Perhaps one of starkest exclusions is the fact that Xbox owners don't have online play for THUG 2. To be blunt, this completely blows. Xbox Live has just as rabid and active an online community as the PS2 or PC players, yet they've been screwed out of online play for this title, relegating them to two player split screen play. This is relatively unfortunate, considering that the included additions to online play, Elimiskate and Scavenger Hunt are just perfect for multiple players. Elimiskate is similar to many racing games, except instead of the person in last place getting knocked out of play, the person with the least amount of points from tricks and combos is eliminated. Scavenger Hunt is based around players navigating a level and dropping coins around a stage, then hunting for as many coins as possible within a time limit. These mini-games are fun, but the do suffer from a significant amount of lag and slowdown during play at times, usually when players join matches or when a game is just starting for everyone. The older multiplayer games, like Graffiti and Combo Mambo among others, make a return appearance and are really great for extending the life of the game. It's just a shame that Xboxers can’t join in the fun.
Overall, THUG 2 is a fun, albeit flawed sequel that won't entirely appeal to every skating fan. The lack of attention to the pure mechanics that attracted so many players to the series is a significant detraction to the game, as are the limitations placed on some of the game modes and the overemphasis on acting crazy.

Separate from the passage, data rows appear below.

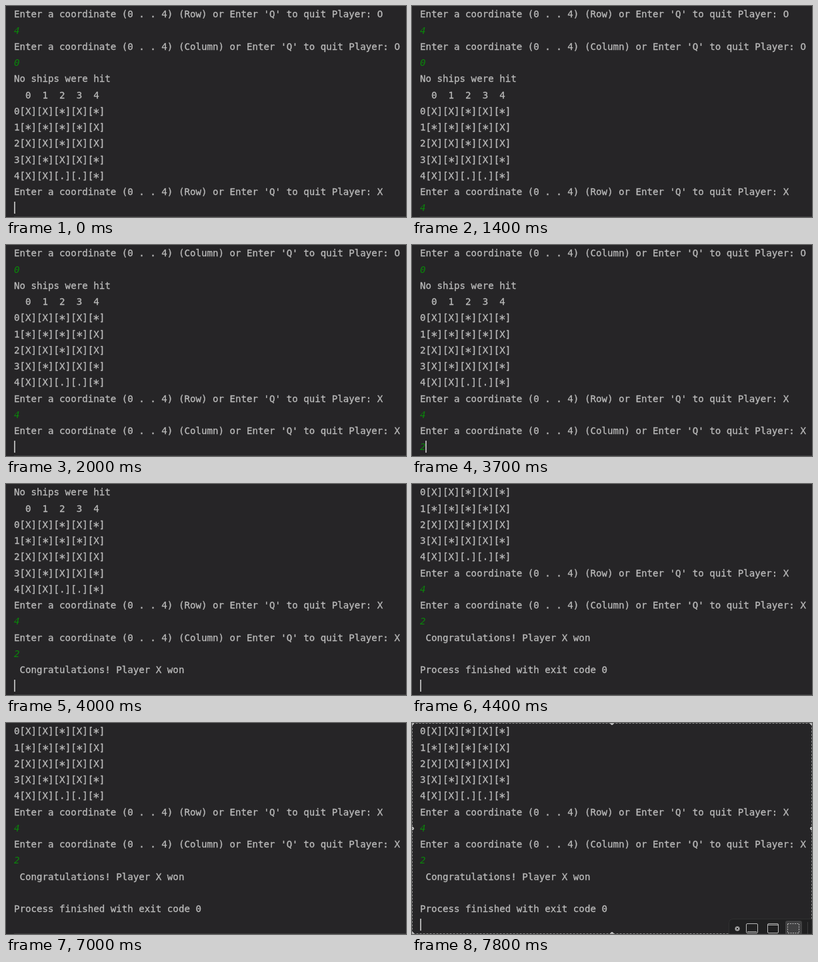
Write an HTML page that moves like this. It is 600 px wide and 317 px high and loops after 8 s.

```html
<!DOCTYPE html>
<html lang="en">
<head>
<meta charset="utf-8">
<title>Console game</title>
<style>
  html, body { margin: 0; width: 100%; height: 100%; overflow: hidden; background: #262527; }
  #stage { position: relative; width: 600px; height: 317px; overflow: hidden; background: #262527; }
  #log {
    position: absolute; left: 12px; margin: 0; color: #bababa;
    font: 14.15px/24.27px "DejaVu Sans Mono", "Noto Sans Mono", monospace;
    -webkit-text-stroke: 0.3px;
  }
  #log div { height: 24.27px; white-space: pre; }
  #log .input { color: #0a860a; font-style: italic; -webkit-text-stroke: 0; }
  #log i { display: inline-block; height: 24.27px; vertical-align: top; font-style: normal;
    transform: translateY(2.5px) scale(1.2); transform-origin: 50% 38%; }
  #edge { position: absolute; left: 12px; top: 316px; width: 588px; height: 1px; background: #3b3b3c; }
  #caret { position: absolute; top: 294px; width: 2px; height: 18px; background: #adadad; }
  #capture { position: absolute; left: 0; top: 0; }
</style>
</head>
<body>
<div id="stage">
  <div id="log"></div>
  <div id="edge"></div>
  <div id="caret"></div>
  <svg id="capture" width="600" height="317" fill="none">
    <rect x=".5" y=".5" width="599" height="316" stroke="#222"/>
    <rect x=".5" y=".5" width="599" height="316" stroke="#8c8c8c" stroke-dasharray="3 2"/>
    <g id="handles" fill="#a8a8a8" stroke="#d8d8d8"></g>
    <path d="M475.5 317V301q0-6.500 6.500-6.500H600V317Z" fill="#202021" stroke="#303031"/>
    <path d="M593.500 299v18" stroke="#3c3c3d"/>
    <rect x="560" y="297" width="25" height="22" rx="3" fill="#414142"/>
    <g stroke="#b8b8b8">
      <circle cx="488" cy="309" r="3.500" fill="#aaa" stroke="none"/>
      <path d="M486.500 307.500l3 3m0-3l-3 3" stroke="#222"/>
      <rect x="501.500" y="301.500" width="17" height="14" rx="1.500"/>
      <path d="M503 313.500h14"/>
      <rect x="533.500" y="301.500" width="16" height="14" rx="1.500"/>
      <path d="M534 303.500h15"/>
      <rect x="563.500" y="301.500" width="17" height="14" stroke-dasharray="2 1.500"/>
    </g>
  </svg>
</div>
<script>
const LOOP = 8000, LINE = 24.27, LEFT = 12, CHAR = 8.52;
const $ = id => document.getElementById(id);
const ask = (axis, player) =>
  ({ text: `Enter a coordinate (0 . . 4) (${axis}) or Enter 'Q' to quit Player: ${player}` });
const typed = (text, at = 0) => ({ text, at, input: true });
const board = ["XX*X*", "****X", "XX*XX", "X*XX*", "XX..*"]
  .map((row, i) => ({ text: i + [...row].map(c => `[${c}]`).join("") }));

const lines = [
  ask("Row", "O"), typed("4"),
  ask("Column", "O"), typed("0"),
  { text: "No ships were hit" },
  { text: "  0  1  2  3  4" },
  ...board,
  ask("Row", "X"), typed("4", 900),
  { ...ask("Column", "X"), at: 1900 }, typed("2", 3700),
  { text: " Congratulations! Player X won", at: 4000 },
  { text: "" },
  { text: "Process finished with exit code 0", at: 4400 }
];
const scrolls = [1800, 1900, 3900, 4000, 4400, 4400];
const blinks = [400, 900, 1400, 1800, 2900, 3400, 5000, 5500, 6000, 6500, 7000, 7500];

for (const line of lines) {
  line.el = document.createElement("div");
  line.el.innerHTML = line.text.replace(/\*/g, "<i>*</i>");
  if (line.input) line.el.className = "input";
  $("log").append(line.el);
}

// Eight grips around the selection; the centre is skipped.
for (const x of [0.5, 300, 599.5])
  for (const y of [0.5, 158.5, 316.5])
    if (x !== 300 || y !== 158.5)
      $("handles").innerHTML += `<circle cx="${x}" cy="${y}" r="2"/>`;

const passed = (times, t) => times.filter(at => t >= at).length;
const within = (t, from, to) => t >= from && t < to;
const show = (el, on) => { el.style.visibility = on ? "visible" : "hidden"; };

function draw(t) {
  $("log").style.top = 0.3 - passed(scrolls, t) * LINE + "px";
  for (const { el, at = 0 } of lines) show(el, t >= at);
  const afterDigit = within(t, 900, 1800) || within(t, 3700, 3900);
  $("caret").style.left = Math.round(LEFT + (afterDigit ? CHAR - 0.6 : 0)) + "px";
  show($("caret"), passed(blinks, t) % 2 === 0);
  $("capture").style.opacity = passed([7700, 7800], t) / 2;
}

const start = performance.now();
function tick() {
  draw((performance.now() - start) % LOOP);
  requestAnimationFrame(tick);
}
tick();
</script>
</body>
</html>
```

However, the game is still a Tony Hawk title, and its solid history of delivering engaging skateboarding year after year is maintained with THUG 2.